Tuesday, September 16, 2008
5951: Madison Avenue And The Color Line—8. Affirmative Action. And Inaction.
Chapter 4 of Madison Avenue and the Color Line by Jason Chambers is titled, “Affirmative Action and the Search for White Collars.” Chambers continues to do a stellar job of presenting the details, showing how various civil rights groups, activists and professionals sought to solve the diversity problems rooted in exclusivity and discrimination. Many political organizations convinced clients and agencies to depict more Blacks in ads and to hire more Blacks, hoping to transform society and inspire desegregation. Diversifying Madison Avenue was just part of a much bigger goal.
Ironically, while Blacks’ presence in advertising messages has arguably improved, the advertising industry has grown more segregated than ever. And this week, Advertising Age announced prominent attorney Cyrus Mehri is on the case.
It should be interesting to see if history repeats itself. The 1960s-1970s efforts were ultimately hampered by a weakened economy. Today’s recession will certainly serve as an excuse for further inaction.
Although even the most cash-strapped agency leaders should still invest about $40 and pick up a copy of Madison Avenue and the Color Line.

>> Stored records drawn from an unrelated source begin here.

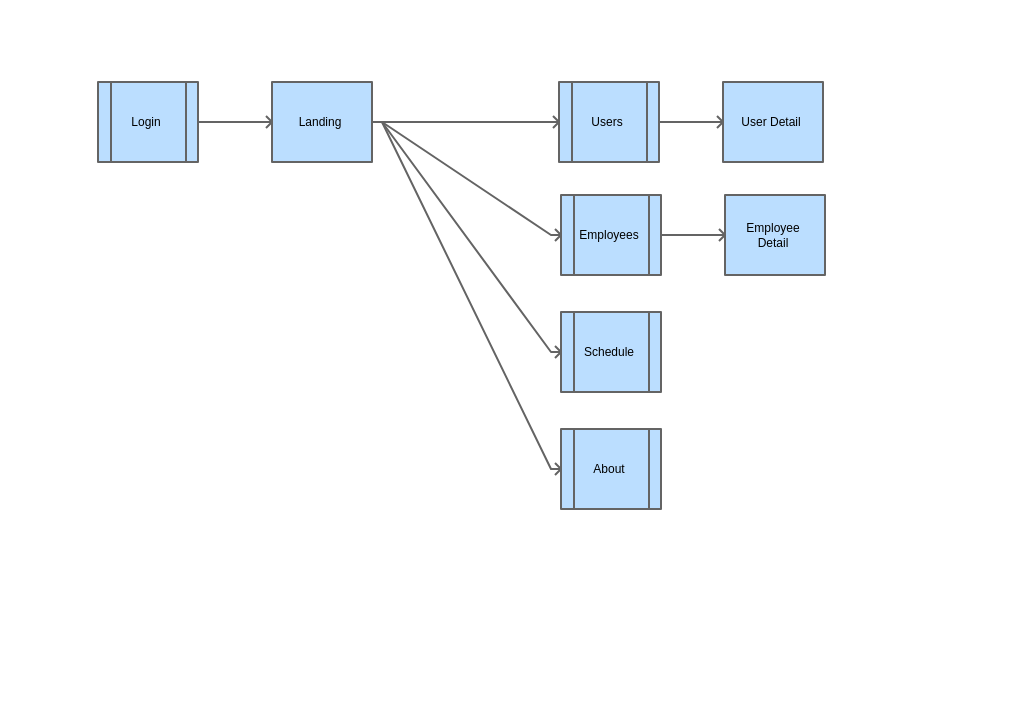
<!DOCTYPE html>
<html lang="en">
<head>
<meta charset="utf-8">
<title>Screen flow</title>
<style>
:root { --paper: #fff; --fill: #bbdeff; --line: #646464; --ink: #000; }
* { box-sizing: border-box; }
html, body { margin: 0; }
body { width: 1012px; height: 714px; overflow: hidden; background: var(--paper); }
.flow { position: relative; width: 1012px; height: 714px; overflow: hidden; }
.connectors { position: absolute; left: 0; top: 0; fill: none; stroke: var(--line); stroke-width: 2; stroke-linejoin: round; }
.node {
  position: absolute; left: var(--x); top: var(--y);
  width: 102px; height: 82px; padding: 1px 4px 0 0;
  display: flex; align-items: center; justify-content: center;
  background: var(--fill); border: 2px solid var(--line); border-radius: 1px;
  font: 12px/15px "Liberation Sans", Arial, sans-serif; color: var(--ink); text-align: center;
}
.process::before, .process::after { content: ""; position: absolute; top: 0; bottom: 0; width: 2px; background: var(--line); }
.process::before { left: 10.5px; }
.process::after { right: 10.5px; }
.login { --x: 97px; --y: 81px; }
.landing { --x: 271px; --y: 81px; }
.users { --x: 558px; --y: 81px; }
.user-detail { --x: 722px; --y: 81px; }
.employees { --x: 560px; --y: 194px; }
.employee-detail { --x: 724px; --y: 194px; }
.schedule { --x: 560px; --y: 311px; }
.about { --x: 560px; --y: 428px; }
</style>
</head>
<body>
<main class="flow">
  <div class="node process login">Login</div>
  <div class="node landing">Landing</div>
  <div class="node process users">Users</div>
  <div class="node user-detail">User Detail</div>
  <div class="node process employees">Employees</div>
  <div class="node employee-detail">Employee<br>Detail</div>
  <div class="node process schedule">Schedule</div>
  <div class="node process about">About</div>
  <svg class="connectors" width="1012" height="714" viewBox="0 0 1012 714" aria-hidden="true">
    <defs><path id="arrowhead" d="M-6-6L0 0L-6 6"/></defs>
    <path d="M198 122H272"/>
    <path d="M372 122H559"/>
    <path d="M659 122H723"/>
    <path d="M661 235H725"/>
    <path d="M372 122H382L551 235H561"/>
    <path d="M382 122L551 352H561"/>
    <path d="M382 122L551 469H561"/>
    <use href="#arrowhead" x="272" y="122"/>
    <use href="#arrowhead" x="559" y="122"/>
    <use href="#arrowhead" x="723" y="122"/>
    <use href="#arrowhead" x="725" y="235"/>
    <use href="#arrowhead" x="561" y="235"/>
    <use href="#arrowhead" x="561" y="352"/>
    <use href="#arrowhead" x="561" y="469"/>
  </svg>
</main>
</body>
</html>
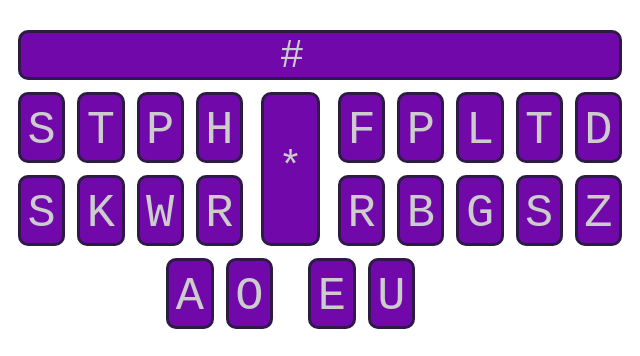
<!DOCTYPE html>
<html lang="en">
<head>
<meta charset="utf-8">
<title>Steno keyboard layout</title>
<style>
:root {
  --page: #ffffff;
  --key: #7109aa;
  --key-edge: #2e1a47;
  --letter: #cccccc;
}
* { box-sizing: border-box; }
html, body { margin: 0; overflow: hidden; background: var(--page); }
.keyboard {
  width: 640px;
  height: 356px;
  padding: 30px 18px;
  display: flex;
  flex-direction: column;
  gap: 12px;
  overflow: hidden;
  font-family: "Liberation Mono", "Courier New", monospace;
  color: var(--letter);
}
.key {
  display: flex;
  align-items: center;
  justify-content: center;
  min-width: 0;
  padding-top: 6px;
  background: var(--key);
  border: 3px solid var(--key-edge);
  border-radius: 10px;
  font-size: 47px;
  line-height: 1;
}
.number-bar {
  flex: 0 0 47px;
  padding: 4px 56px 0 0;
  font-size: 40px;
}
.fingers {
  display: grid;
  grid-template-columns: 225px 59px 284px;
  column-gap: 18px;
  height: 154px;
}
.bank { display: grid; grid-template-rows: 71px 71px; gap: 12px; }
.left { grid-template-columns: repeat(4, 1fr); }
.right { grid-template-columns: repeat(5, 1fr); }
.star { padding-top: 0; font-size: 40px; }
.thumbs {
  display: grid;
  grid-template-columns: 107px 107px;
  column-gap: 35px;
  margin-left: 148px;
}
.pair { display: grid; grid-template-columns: 1fr 1fr; gap: 12px; height: 71px; }
</style>
</head>
<body>
<main class="keyboard">
  <div class="key number-bar">#</div>
  <div class="fingers">
    <div class="bank left">
      <div class="key">S</div>
      <div class="key">T</div>
      <div class="key">P</div>
      <div class="key">H</div>
      <div class="key">S</div>
      <div class="key">K</div>
      <div class="key">W</div>
      <div class="key">R</div>
    </div>
    <div class="key star">*</div>
    <div class="bank right">
      <div class="key">F</div>
      <div class="key">P</div>
      <div class="key">L</div>
      <div class="key">T</div>
      <div class="key">D</div>
      <div class="key">R</div>
      <div class="key">B</div>
      <div class="key">G</div>
      <div class="key">S</div>
      <div class="key">Z</div>
    </div>
  </div>
  <div class="thumbs">
    <div class="pair">
      <div class="key">A</div>
      <div class="key">O</div>
    </div>
    <div class="pair">
      <div class="key">E</div>
      <div class="key">U</div>
    </div>
  </div>
</main>
</body>
</html>
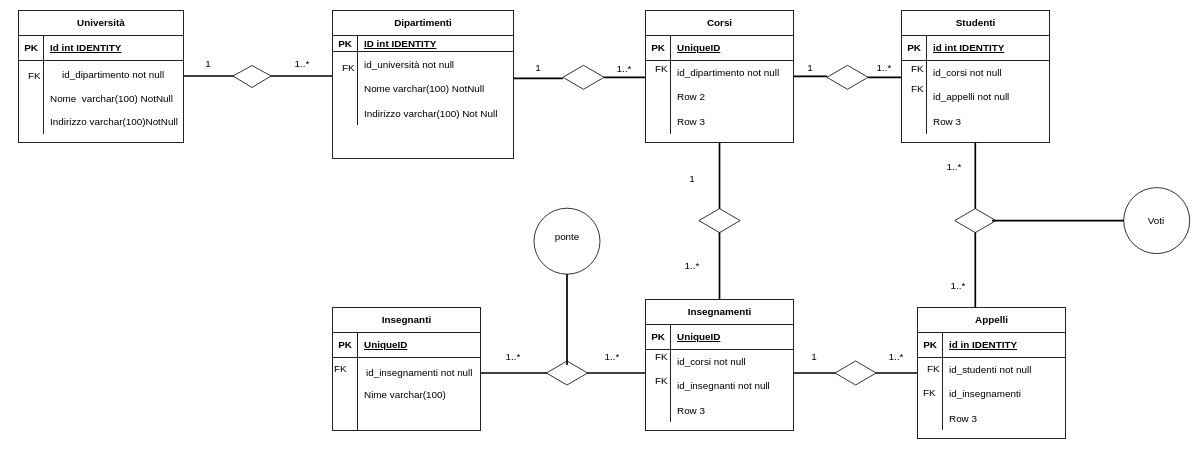
<!DOCTYPE html>
<html lang="it">
<head>
<meta charset="utf-8">
<title>Schema entità-relazioni: Università</title>
<style>
:root { --ink: #000; --paper: #fff; }
* { box-sizing: border-box; margin: 0; padding: 0; }
html, body { width: 1200px; height: 449px; overflow: hidden; background: var(--paper); }
.diagram {
  position: relative; width: 1200px; height: 449px; overflow: hidden;
  font: 9.9px/12px "Liberation Sans", Arial, sans-serif; color: var(--ink);
}
.relations { position: absolute; left: 0; top: 0; }
.links { stroke: var(--ink); stroke-width: 1.7; }
.shapes { fill: var(--paper); stroke: var(--ink); stroke-width: 0.8; }

.entity {
  position: absolute; display: flex; flex-direction: column;
  border: 1px solid #222; background: var(--paper); white-space: pre;
}
.entity h2 {
  flex: none; height: 25px; font-size: 9.9px; line-height: 24px; text-align: center;
  border-bottom: 1px solid #222;
}
.primary, .body { display: grid; grid-template-columns: 25px 1fr; }
.primary {
  flex: none; height: var(--primary, 25px); align-items: stretch;
  line-height: calc(var(--primary, 25px) - 1px);
  border-bottom: 1px solid #222; font-weight: bold;
}
.primary span { border-right: 1px solid #222; text-align: center; }
.primary u { padding-left: 6px; }
.body { flex: 1; }
.keys { margin-bottom: var(--tail, 8px); border-right: 1px solid #222; padding: var(--keys-top, 2px) 0 0 9px; }
.fields { padding: var(--fields-top, 0) 0 0 6px; }
.keys, .fields { list-style: none; display: flex; flex-direction: column; gap: 12.4px; }
.keys { gap: var(--keys-gap, 12.4px); }
.keys li, .fields li { flex: none; height: 12px; }

.universita { left: 18px; top: 10px; width: 166px; height: 133px; --keys-top: 9px; --fields-top: 8px; }
.universita .fields { gap: 11.5px; }
.universita .fields li:first-child { padding-left: 12px; }
.dipartimenti { left: 332px; top: 10px; width: 182px; height: 149px; --primary: 16px; --keys-top: 10px; --fields-top: 7px; --tail: 33px; }
.corsi { left: 645px; top: 10px; width: 149px; height: 133px; --fields-top: 6px; }
.studenti { left: 901px; top: 10px; width: 149px; height: 133px; --fields-top: 6px; --keys-gap: 8px; }
.insegnanti { left: 332px; top: 307px; width: 149px; height: 124px; --keys-top: 5px; --fields-top: 9px; --tail: 0; }
.insegnanti .keys { padding-left: 1px; }
.insegnanti .fields { gap: 10px; }
.insegnanti .fields li:first-child { padding-left: 2px; }
.insegnamenti { left: 645px; top: 299px; width: 149px; height: 132px; --fields-top: 6px; --keys-top: 1px; }
.appelli { left: 917px; top: 307px; width: 149px; height: 132px; --fields-top: 6px; --keys-top: 5px; }
.appelli .keys li:last-child { margin-left: -4px; }

.cardinality, .node-label { position: absolute; transform: translate(-50%, -50%); white-space: nowrap; }
</style>
</head>
<body>
<main class="diagram">
  <svg class="relations" width="1200" height="449" viewBox="0 0 1200 449" aria-hidden="true">
    <defs><polygon id="relation" points="-20.6,0 0,-12 20.6,0 0,12"/></defs>
    <g class="links">
      <line x1="184" y1="76" x2="234" y2="76"/>
      <line x1="271" y1="76" x2="332" y2="76"/>
      <line x1="514" y1="78.3" x2="563" y2="78.3"/>
      <line x1="604" y1="77.3" x2="645" y2="77.3"/>
      <line x1="794" y1="76.3" x2="827" y2="76.3"/>
      <line x1="868" y1="77.3" x2="901" y2="77.3"/>
      <line x1="719.5" y1="142" x2="719.5" y2="209"/>
      <line x1="719.5" y1="232" x2="719.5" y2="299"/>
      <line x1="975.3" y1="142" x2="975.3" y2="209"/>
      <line x1="975.3" y1="232" x2="975.3" y2="307"/>
      <line x1="480" y1="373" x2="547" y2="373"/>
      <line x1="587" y1="373" x2="645" y2="373"/>
      <line x1="794" y1="373" x2="836" y2="373"/>
      <line x1="876" y1="373" x2="918" y2="373"/>
    </g>
    <g class="shapes">
      <polygon points="233,76 252,65.5 271,76 252,87.5"/>
      <use href="#relation" x="583.5" y="77.3"/>
      <use href="#relation" x="847.5" y="77.3"/>
      <use href="#relation" x="719.5" y="220.6"/>
      <use href="#relation" x="975.3" y="220.6"/>
      <use href="#relation" x="567" y="373"/>
      <use href="#relation" x="855.6" y="373"/>
      <circle cx="567" cy="241.2" r="33"/>
      <circle cx="1156.7" cy="220.6" r="33"/>
    </g>
    <g class="links">
      <line x1="567" y1="274" x2="567" y2="365"/>
      <line x1="992" y1="220.6" x2="1124" y2="220.6"/>
    </g>
  </svg>

  <section class="entity universita">
    <h2>Università</h2>
    <div class="primary"><span>PK</span><u>Id int IDENTITY</u></div>
    <div class="body">
      <ul class="keys"><li>FK</li></ul>
      <ul class="fields"><li>id_dipartimento not null</li><li>Nome  varchar(100) NotNull</li><li>Indirizzo varchar(100)NotNull</li></ul>
    </div>
  </section>

  <section class="entity dipartimenti">
    <h2>Dipartimenti</h2>
    <div class="primary"><span>PK</span><u>ID int IDENTITY</u></div>
    <div class="body">
      <ul class="keys"><li>FK</li></ul>
      <ul class="fields"><li>id_università not null</li><li>Nome varchar(100) NotNull</li><li>Indirizzo varchar(100) Not Null</li></ul>
    </div>
  </section>

  <section class="entity corsi">
    <h2>Corsi</h2>
    <div class="primary"><span>PK</span><u>UniqueID</u></div>
    <div class="body">
      <ul class="keys"><li>FK</li></ul>
      <ul class="fields"><li>id_dipartimento not null</li><li>Row 2</li><li>Row 3</li></ul>
    </div>
  </section>

  <section class="entity studenti">
    <h2>Studenti</h2>
    <div class="primary"><span>PK</span><u>id int IDENTITY</u></div>
    <div class="body">
      <ul class="keys"><li>FK</li><li>FK</li></ul>
      <ul class="fields"><li>id_corsi not null</li><li>id_appelli not null</li><li>Row 3</li></ul>
    </div>
  </section>

  <section class="entity insegnanti">
    <h2>Insegnanti</h2>
    <div class="primary"><span>PK</span><u>UniqueID</u></div>
    <div class="body">
      <ul class="keys"><li>FK</li></ul>
      <ul class="fields"><li>id_insegnamenti not null</li><li>Nime varchar(100)</li></ul>
    </div>
  </section>

  <section class="entity insegnamenti">
    <h2>Insegnamenti</h2>
    <div class="primary"><span>PK</span><u>UniqueID</u></div>
    <div class="body">
      <ul class="keys"><li>FK</li><li>FK</li></ul>
      <ul class="fields"><li>id_corsi not null</li><li>id_insegnanti not null</li><li>Row 3</li></ul>
    </div>
  </section>

  <section class="entity appelli">
    <h2>Appelli</h2>
    <div class="primary"><span>PK</span><u>id in IDENTITY</u></div>
    <div class="body">
      <ul class="keys"><li>FK</li><li>FK</li></ul>
      <ul class="fields"><li>id_studenti not null</li><li>id_insegnamenti</li><li>Row 3</li></ul>
    </div>
  </section>

  <span class="node-label" style="left:567px;top:237px">ponte</span>
  <span class="node-label" style="left:1156px;top:221px">Voti</span>

  <span class="cardinality" style="left:208px;top:64px">1</span>
  <span class="cardinality" style="left:302px;top:64px">1..*</span>
  <span class="cardinality" style="left:538px;top:68px">1</span>
  <span class="cardinality" style="left:624px;top:69px">1..*</span>
  <span class="cardinality" style="left:810px;top:68px">1</span>
  <span class="cardinality" style="left:884px;top:68px">1..*</span>
  <span class="cardinality" style="left:692px;top:179px">1</span>
  <span class="cardinality" style="left:692px;top:266px">1..*</span>
  <span class="cardinality" style="left:954px;top:167px">1..*</span>
  <span class="cardinality" style="left:958px;top:286px">1..*</span>
  <span class="cardinality" style="left:513px;top:357px">1..*</span>
  <span class="cardinality" style="left:612px;top:357px">1..*</span>
  <span class="cardinality" style="left:814px;top:357px">1</span>
  <span class="cardinality" style="left:896px;top:357px">1..*</span>
</main>
</body>
</html>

This is the ninth installment of MultiCultClassics’ running review of Madison Avenue and the Color Line by Jason Chambers. See the previous posts here, here, here, here, here, here, here and here.